Quantum informational protocols involve coherent evolution, measurement, and postselection of qubits. A typical example is entanglement distillation. The resulting conditional dynamics is nonlinear, in contrast to the usual evolution of both closed and open quantum systems. Already the simplest types of such protocols may result in rich, complex chaotic dynamics when applied iteratively. An important property of these iterated dynamical systems is that initially pure quantum states remain pure throughout the evolution. For singlequbit systems, there is a one to one correspondence of the purestate quantum dynamics to the iterated dynamics of quadratic rational maps with one complex variable. For twoqubit systems LOCC operations may lead to dynamics, where the evolution of entanglement is chaotic in the sense of crucially depending infinitely fine details of the initial state. Sensitivity to initial states in quantum systems, stemming from such nonlinear dynamics, is a promising perspective for applications. They provide for example a solution to the quantum state matching problem, i.e. the task of deciding whether an unknown qubit state falls in a prescribed neighborhood of a reference state.
We determine that such protocols may exhibit sensitive, quasichaotic evolution not only for pure initial states but also for mixed states, i.e., the complex dynamical behavior is not destroyed by small initial uncertainty. We show that the appearance of sensitive, complex dynamics associated with a fractal structure in the parameter space of the system has the character of a phase transition. The purity of the initial state plays the role of the control parameter, and the dimension of the fractal structure is independent of the purity value after passing the phase transition point.
A. Gilyén, T. Kiss, and I. Jex, Sci. Rep. 6, 20076 (2016).

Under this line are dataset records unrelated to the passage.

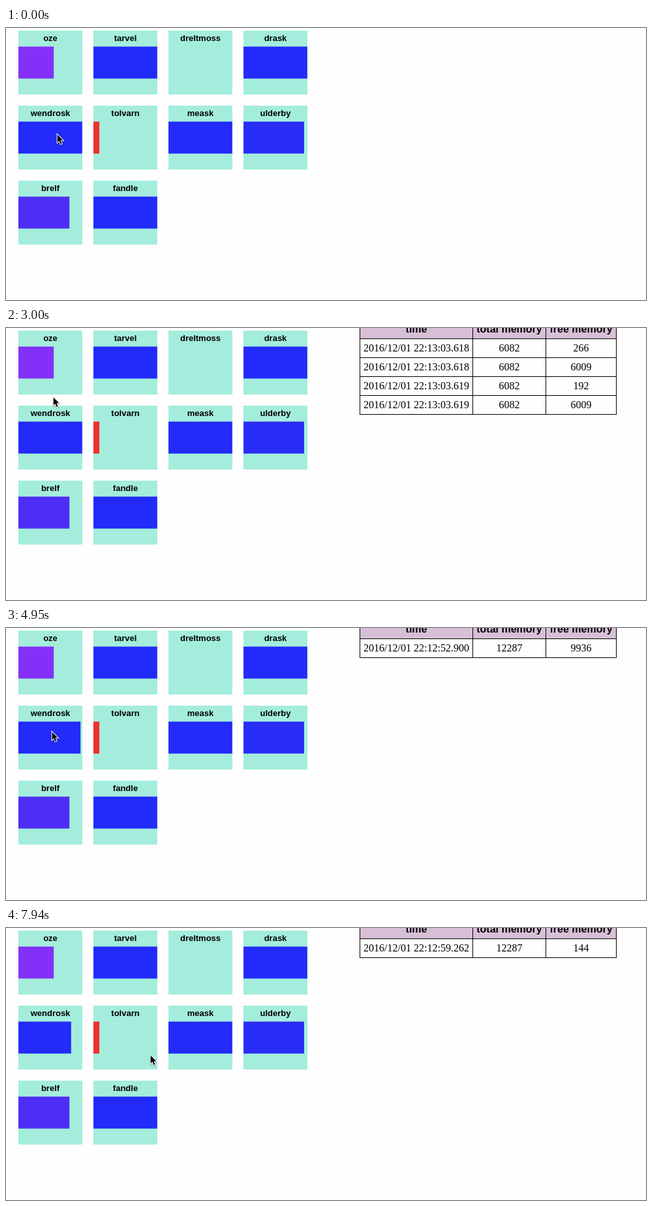
An HTML page with a canvas for the animation above (8000 ms loop, 981 by 417 pixels).

```html
<!DOCTYPE html>
<html lang="en">
<head>
<meta charset="utf-8">
<title>Memory monitor</title>
<style>
html, body { margin: 0; width: 100%; height: 100%; overflow: hidden; background: #fefefe; }
canvas { display: block; }
</style>
</head>
<body>
<canvas id="stage" width="981" height="417"></canvas>
<script>
const ctx = document.getElementById('stage').getContext('2d');
const LOOP = 8000, TICK = 150;
const SANS = '"Liberation Sans", Arial, sans-serif';
const SERIF = '"Liberation Serif", "Times New Roman", serif';
const BLUE = '#222bfa';

const hosts = 'oze tarvel dreltmoss drask wendrosk tolvarn meask ulderby brelf fandle'.split(' ');

// Free share of memory and bar colour; every other host is fully free.
const loaded = {
  oze: { free: 0.513, color: '#8430f8' },
  tolvarn: { free: 0.012, color: '#ee2f2f' },
  ulderby: { free: 0.944, color: '#292df8' },
  brelf: { free: 0.78, color: '#4e2ef6' }
};

const tables = [
  { start: 1350, total: 6082, rows: [['13:03.618', 266], ['13:03.618', 6009], ['13:03.619', 192], ['13:03.619', 6009]] },
  { start: 3150, total: 12287, rows: [['12:46.111', 12264]] },
  { start: 4950, total: 12287, rows: [['12:52.900', 9936]] },
  { start: 6300, total: 12287, rows: [['12:59.262', 144]] }
];

const moves = [
  { from: 1050, to: 1350, x: 77, y: 78 },
  { from: 1350, to: 1650, x: 69, y: 62 },
  { from: 2850, to: 3000, x: 72, y: 105 },
  { from: 3000, to: 3300, x: 72, y: 142 },
  { from: 3450, to: 4500, x: 70, y: 158 },
  { from: 5700, to: 6600, x: 157, y: 199 },
  { from: 7650, to: 7950, x: 221, y: 194 }
];

const mix = (a, b, p) => a + (b - a) * p;

function ease(t, from, to) {
  const p = Math.min(1, Math.max(0, (t - from) / (to - from)));
  return p * p * (3 - 2 * p);
}

function rect(color, x, y, w, h) {
  ctx.fillStyle = color;
  ctx.fillRect(x, y, w, h);
}

function label(text, x, y, font) {
  ctx.font = font;
  ctx.fillStyle = '#000';
  ctx.fillText(text, x, y);
}

function drawHosts(t) {
  hosts.forEach((name, i) => {
    const x = 19 + i % 4 * 115, y = 4 + Math.floor(i / 4) * 115;
    let { free, color } = loaded[name] || { free: 0.998, color: BLUE };
    if (name === 'wendrosk') free = mix(free, 0.809, ease(t, 4800, 5400));
    rect('#a4eddc', x, y, 98, 98);
    if (name !== 'dreltmoss') rect(color, x, y + 24.5, mix(8, 98, free), 49);
    label(name, x + 49, y + 16, `bold 13px ${SANS}`);
  });
}

function drawTable({ total, rows }) {
  const cells = rows.map(([time, free]) => [`2016/12/01 22:${time}`, total, free]);
  ctx.font = `16px ${SERIF}`;
  const second = 553 + Math.ceil(ctx.measureText(cells[0][0]).width);
  const edges = [542, second, second + 112, second + 220];
  const width = edges[3] - edges[0] + 1;
  const bottom = 16 + rows.length * 29;
  const drawRow = (row, y, font) => row.forEach((cell, i) =>
    label(cell, (edges[i] + edges[i + 1] + 1) / 2, y, font));

  rect('#d8bfd8', edges[0], 0, width, 16);
  drawRow(['time', 'total memory', 'free memory'], 7, `bold 16px ${SANS}`);
  cells.forEach((row, i) => drawRow(row, 36 + i * 29, `16px ${SERIF}`));
  for (let y = 16; y <= bottom; y += 29) rect('#000', edges[0], y, width, 1);
  for (const x of edges) rect('#000', x, 0, 1, bottom + 1);
}

const arrow = new Path2D('M.7 1.5V13.5L3.5 10.9L5.7 16L7.6 15.2L5.5 10.2H9.4Z');

function drawPointer(t) {
  let x = 78, y = 162;
  for (const move of moves) {
    const p = ease(t, move.from, move.to);
    x = mix(x, move.x, p);
    y = mix(y, move.y, p);
  }
  ctx.save();
  ctx.translate(Math.round(x), Math.round(y));
  ctx.shadowColor = 'rgba(0,0,0,.35)';
  ctx.shadowBlur = 2;
  ctx.shadowOffsetY = 1;
  ctx.strokeStyle = '#fff';
  ctx.lineWidth = 2;
  ctx.stroke(arrow);
  ctx.shadowColor = 'transparent';
  ctx.fillStyle = '#000';
  ctx.fill(arrow);
  ctx.restore();
}

function draw() {
  // The picture advances in ticks; the last one comes slightly early.
  const t = Math.floor((performance.now() % LOOP + 10) / TICK) * TICK;
  const table = tables.findLast(({ start }) => start <= t);
  ctx.textAlign = 'center';
  rect('#fefefe', 0, 0, 981, 417);
  drawHosts(t);
  if (table) drawTable(table);
  drawPointer(t);
  requestAnimationFrame(draw);
}
draw();
</script>
</body>
</html>
```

O. Kálmán and T. Kiss, Phys. Rev. A 97, 032125 (2018).
Martin Malachov, Igor Jex, Orsolya Kálmán, and Tamás Kiss, Chaos 29, 033107 (2019).